I'll dispense with the Kindle vs. Nook debate. The main difference is that the Nook has a touch screen menu at the bottom, whereas the Kindle has a little button-like keyboard. As far as design, I slightly prefer the Nook for its touchscreen, but the usability is similar to the Kindle. You can adjust the font size on the screen, so you don't have to worry about text being too small. Additionally, the screen has no glare and really does appear very similar to a printed page. I've not yet seen an iPad in use, but I understand it's pretty cool.
A major advantage to purchasing e-books over printed books is price. Many e-books can be purchased for $9.99 or less compared to $15 to $20 for the print version. Both Amazon and Barnes and Noble offer a selection of free books as well, including many of the classics. Additionally, you can lend and borrow books from your friends who also own e-readers. Another great feature is that you can usually download the first chapter or two to see if you like the book before you purchase it. And, you can shop from home and get the book almost instantly.
By the time my daughters are in college, I'm hopeful that most textbooks can be downloaded onto an e-reader, which is a trend that has already begun. You know how outrageously expensive hard cover text books are. Plus, with e-textbooks, they won't have to lug all those heavy books around in a backpack!
As a reader, I'm a fan of the e-book. They do lack a certain tactile quality that you get from a printed book, but for me, the benefits of e-readers outweigh the comfort I get from cracking open a new printed book.
Collectively, authors should certainly be savvy in negotiations with publishers when it comes to e-book royalties. In this pivotal time in the publishing industry, authors should bare their backbones to try to shape a future industry that will treat authors equitably. Of course, that's easy for me to say, as someone who's never negotiated a publishing deal.
What are your thoughts on e-books?
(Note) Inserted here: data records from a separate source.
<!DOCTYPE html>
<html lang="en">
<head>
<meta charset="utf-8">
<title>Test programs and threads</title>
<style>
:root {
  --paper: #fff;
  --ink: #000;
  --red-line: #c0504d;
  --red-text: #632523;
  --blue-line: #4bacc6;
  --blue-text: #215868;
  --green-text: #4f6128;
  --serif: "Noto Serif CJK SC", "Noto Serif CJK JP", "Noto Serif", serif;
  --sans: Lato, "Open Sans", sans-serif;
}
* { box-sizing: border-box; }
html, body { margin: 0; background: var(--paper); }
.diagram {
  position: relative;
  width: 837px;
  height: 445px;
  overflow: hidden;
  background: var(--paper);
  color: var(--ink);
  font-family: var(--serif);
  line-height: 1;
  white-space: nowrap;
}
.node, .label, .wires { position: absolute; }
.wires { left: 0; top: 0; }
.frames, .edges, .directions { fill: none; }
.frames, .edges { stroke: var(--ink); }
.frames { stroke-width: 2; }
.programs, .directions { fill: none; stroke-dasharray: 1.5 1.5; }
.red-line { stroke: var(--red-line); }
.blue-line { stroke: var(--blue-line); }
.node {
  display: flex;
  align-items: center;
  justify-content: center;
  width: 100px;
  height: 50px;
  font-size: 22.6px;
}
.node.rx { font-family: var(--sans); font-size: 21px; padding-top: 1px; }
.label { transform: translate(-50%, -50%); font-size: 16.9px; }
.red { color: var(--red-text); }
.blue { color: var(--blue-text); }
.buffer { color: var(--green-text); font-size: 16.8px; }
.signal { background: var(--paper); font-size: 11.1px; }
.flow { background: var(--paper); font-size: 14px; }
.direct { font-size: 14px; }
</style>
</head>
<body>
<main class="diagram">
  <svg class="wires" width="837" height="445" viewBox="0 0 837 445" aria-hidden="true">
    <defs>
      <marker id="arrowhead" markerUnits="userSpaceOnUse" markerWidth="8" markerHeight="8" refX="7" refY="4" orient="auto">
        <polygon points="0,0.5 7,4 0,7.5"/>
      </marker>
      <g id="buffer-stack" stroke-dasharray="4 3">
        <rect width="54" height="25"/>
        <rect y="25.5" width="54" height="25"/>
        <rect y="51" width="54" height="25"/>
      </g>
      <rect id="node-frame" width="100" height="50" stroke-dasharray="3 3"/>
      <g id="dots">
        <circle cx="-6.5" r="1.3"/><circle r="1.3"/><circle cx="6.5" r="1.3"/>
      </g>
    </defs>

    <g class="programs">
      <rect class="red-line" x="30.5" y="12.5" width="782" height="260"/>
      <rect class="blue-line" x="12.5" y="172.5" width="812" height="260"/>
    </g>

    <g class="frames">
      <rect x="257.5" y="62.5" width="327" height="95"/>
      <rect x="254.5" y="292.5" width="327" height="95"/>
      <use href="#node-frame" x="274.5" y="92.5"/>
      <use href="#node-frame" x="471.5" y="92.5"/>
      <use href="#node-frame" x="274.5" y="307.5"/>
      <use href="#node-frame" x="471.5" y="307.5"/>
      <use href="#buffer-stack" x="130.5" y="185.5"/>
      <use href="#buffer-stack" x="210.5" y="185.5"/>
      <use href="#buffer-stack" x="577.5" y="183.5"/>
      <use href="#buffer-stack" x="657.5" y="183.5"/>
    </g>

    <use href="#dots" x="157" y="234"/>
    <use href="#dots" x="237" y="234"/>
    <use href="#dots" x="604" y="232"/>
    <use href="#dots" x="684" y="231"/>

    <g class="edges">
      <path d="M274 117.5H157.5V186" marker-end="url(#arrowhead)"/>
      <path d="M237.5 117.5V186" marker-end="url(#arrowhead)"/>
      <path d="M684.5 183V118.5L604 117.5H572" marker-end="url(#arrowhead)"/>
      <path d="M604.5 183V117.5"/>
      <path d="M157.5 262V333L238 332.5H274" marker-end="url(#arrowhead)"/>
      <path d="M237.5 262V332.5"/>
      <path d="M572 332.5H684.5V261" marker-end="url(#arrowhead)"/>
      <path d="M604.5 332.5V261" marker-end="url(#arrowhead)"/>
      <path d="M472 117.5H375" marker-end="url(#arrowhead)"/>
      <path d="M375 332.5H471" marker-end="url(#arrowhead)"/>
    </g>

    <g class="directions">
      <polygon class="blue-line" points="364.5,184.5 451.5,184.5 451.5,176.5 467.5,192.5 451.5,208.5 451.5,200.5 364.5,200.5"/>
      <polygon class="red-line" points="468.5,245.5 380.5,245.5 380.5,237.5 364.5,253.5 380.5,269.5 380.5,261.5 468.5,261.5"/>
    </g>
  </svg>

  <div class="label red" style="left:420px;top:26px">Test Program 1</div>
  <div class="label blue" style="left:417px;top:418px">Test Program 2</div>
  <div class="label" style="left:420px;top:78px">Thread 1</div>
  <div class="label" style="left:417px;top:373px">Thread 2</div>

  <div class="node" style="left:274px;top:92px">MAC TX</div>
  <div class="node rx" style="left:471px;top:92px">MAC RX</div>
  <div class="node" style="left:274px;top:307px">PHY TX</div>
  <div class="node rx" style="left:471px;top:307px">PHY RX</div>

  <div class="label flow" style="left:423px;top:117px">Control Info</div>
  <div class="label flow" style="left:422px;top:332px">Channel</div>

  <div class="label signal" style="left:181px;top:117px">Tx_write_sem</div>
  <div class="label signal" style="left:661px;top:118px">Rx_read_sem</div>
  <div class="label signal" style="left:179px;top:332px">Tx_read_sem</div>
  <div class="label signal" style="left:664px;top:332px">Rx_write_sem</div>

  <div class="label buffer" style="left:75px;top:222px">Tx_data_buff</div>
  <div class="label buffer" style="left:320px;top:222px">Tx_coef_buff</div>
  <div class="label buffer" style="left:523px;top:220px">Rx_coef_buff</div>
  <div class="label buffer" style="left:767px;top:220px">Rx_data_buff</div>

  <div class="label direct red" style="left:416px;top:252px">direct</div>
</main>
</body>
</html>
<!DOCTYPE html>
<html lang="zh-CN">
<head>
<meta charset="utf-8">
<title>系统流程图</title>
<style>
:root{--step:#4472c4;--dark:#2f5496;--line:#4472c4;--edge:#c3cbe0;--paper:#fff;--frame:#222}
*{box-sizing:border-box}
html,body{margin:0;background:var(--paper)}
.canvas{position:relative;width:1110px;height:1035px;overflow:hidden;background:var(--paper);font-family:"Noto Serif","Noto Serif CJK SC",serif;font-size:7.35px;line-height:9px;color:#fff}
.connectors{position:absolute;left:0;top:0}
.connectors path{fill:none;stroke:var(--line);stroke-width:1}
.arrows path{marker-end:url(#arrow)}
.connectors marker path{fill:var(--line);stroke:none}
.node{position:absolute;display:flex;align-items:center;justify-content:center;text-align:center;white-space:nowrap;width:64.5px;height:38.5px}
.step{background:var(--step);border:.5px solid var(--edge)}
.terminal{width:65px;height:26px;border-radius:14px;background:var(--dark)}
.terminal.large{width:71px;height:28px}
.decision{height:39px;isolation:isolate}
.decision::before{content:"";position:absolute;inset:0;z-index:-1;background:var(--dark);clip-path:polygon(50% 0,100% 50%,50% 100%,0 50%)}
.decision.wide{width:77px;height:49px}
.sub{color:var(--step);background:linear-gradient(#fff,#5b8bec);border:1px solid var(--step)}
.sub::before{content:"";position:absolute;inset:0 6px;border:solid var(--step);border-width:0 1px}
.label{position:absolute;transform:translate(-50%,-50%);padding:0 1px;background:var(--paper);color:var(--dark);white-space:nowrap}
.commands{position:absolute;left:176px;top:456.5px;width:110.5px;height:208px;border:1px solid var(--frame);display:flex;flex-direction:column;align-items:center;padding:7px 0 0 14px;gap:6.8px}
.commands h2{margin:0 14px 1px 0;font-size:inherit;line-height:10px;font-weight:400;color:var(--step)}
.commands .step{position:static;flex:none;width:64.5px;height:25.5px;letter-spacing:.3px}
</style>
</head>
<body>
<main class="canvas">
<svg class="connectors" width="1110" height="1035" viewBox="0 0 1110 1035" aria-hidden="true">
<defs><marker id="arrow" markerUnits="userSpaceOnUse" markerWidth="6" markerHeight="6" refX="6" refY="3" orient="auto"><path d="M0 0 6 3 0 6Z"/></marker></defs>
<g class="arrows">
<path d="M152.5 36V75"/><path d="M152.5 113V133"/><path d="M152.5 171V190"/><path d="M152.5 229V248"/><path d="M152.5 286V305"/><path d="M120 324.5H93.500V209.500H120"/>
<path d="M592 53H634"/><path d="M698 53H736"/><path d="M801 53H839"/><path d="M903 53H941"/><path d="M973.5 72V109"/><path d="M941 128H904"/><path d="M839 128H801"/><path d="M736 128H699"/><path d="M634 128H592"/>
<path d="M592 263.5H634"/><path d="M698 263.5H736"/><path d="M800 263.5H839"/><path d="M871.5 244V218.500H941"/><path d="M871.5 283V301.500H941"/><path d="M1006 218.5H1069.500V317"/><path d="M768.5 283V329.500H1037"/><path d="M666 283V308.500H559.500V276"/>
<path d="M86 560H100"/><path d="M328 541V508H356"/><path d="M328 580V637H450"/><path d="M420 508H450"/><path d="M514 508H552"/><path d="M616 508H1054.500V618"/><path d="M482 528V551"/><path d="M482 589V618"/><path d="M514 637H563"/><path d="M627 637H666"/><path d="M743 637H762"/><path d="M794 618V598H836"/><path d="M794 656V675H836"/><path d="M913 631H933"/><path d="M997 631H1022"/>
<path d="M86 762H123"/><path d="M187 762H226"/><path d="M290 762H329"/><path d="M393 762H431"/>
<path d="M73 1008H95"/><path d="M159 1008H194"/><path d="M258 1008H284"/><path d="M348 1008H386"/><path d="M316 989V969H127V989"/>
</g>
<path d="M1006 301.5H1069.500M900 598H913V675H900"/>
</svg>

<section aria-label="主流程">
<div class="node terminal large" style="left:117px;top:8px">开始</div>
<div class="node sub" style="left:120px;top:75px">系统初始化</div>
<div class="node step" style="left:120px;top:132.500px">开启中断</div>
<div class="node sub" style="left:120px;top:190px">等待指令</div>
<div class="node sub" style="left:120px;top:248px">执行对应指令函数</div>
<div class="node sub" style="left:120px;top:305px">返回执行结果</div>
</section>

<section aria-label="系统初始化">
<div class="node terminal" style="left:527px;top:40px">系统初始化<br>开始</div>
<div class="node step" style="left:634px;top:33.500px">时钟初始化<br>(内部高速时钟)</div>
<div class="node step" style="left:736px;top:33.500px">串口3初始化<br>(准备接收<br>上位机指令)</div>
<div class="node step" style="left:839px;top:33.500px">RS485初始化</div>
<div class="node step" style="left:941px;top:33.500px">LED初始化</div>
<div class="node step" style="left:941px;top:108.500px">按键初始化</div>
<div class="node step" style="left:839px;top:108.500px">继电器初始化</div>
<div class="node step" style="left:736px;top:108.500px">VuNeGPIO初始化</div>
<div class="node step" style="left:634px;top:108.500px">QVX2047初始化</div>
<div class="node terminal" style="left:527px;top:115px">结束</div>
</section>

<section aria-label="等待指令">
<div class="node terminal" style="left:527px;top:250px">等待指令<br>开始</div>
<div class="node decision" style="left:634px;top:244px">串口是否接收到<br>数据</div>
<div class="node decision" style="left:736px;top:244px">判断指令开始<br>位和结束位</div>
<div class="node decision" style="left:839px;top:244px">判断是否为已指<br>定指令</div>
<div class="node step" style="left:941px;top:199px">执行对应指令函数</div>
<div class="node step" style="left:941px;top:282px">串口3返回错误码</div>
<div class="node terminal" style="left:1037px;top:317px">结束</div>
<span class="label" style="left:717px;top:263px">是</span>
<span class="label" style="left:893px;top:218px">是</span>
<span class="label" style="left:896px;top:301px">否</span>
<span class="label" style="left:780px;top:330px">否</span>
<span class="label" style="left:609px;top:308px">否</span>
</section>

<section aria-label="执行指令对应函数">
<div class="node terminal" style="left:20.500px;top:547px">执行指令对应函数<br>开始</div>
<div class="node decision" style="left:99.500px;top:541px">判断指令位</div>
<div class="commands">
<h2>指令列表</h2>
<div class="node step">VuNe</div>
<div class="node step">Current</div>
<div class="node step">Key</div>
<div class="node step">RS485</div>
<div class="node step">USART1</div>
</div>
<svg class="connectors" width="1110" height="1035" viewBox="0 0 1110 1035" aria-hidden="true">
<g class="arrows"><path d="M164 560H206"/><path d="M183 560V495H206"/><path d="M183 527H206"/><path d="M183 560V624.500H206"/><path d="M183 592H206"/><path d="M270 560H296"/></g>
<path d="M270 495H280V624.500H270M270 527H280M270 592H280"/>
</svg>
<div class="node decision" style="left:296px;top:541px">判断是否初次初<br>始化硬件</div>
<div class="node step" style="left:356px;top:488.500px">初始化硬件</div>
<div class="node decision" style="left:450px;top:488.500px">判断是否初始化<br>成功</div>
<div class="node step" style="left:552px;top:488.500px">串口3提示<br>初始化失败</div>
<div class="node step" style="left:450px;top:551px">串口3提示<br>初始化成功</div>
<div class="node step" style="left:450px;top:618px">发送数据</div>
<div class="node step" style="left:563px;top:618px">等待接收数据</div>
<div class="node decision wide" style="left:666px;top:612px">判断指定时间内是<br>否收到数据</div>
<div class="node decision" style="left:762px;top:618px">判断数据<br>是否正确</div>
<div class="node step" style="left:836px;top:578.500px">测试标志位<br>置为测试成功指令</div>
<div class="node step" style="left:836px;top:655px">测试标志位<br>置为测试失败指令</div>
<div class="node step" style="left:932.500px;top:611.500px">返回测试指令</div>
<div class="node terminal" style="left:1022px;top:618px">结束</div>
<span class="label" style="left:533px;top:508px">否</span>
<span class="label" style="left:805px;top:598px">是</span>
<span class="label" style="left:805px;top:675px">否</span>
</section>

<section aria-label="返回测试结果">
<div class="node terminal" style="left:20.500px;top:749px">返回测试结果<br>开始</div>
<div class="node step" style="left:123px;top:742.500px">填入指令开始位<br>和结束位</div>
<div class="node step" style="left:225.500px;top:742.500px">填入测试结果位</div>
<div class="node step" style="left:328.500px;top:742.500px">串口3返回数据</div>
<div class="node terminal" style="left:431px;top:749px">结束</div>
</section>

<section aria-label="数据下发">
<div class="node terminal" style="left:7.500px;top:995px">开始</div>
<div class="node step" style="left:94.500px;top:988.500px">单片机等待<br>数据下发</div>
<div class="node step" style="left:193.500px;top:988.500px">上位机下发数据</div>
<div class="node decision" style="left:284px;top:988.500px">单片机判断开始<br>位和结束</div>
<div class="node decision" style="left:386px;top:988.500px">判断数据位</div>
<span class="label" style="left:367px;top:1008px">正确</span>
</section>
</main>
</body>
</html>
Do you feel differently about them from a reader's perspective than you do from a writer's perspective? I'd love to know your thoughts on e-books in general.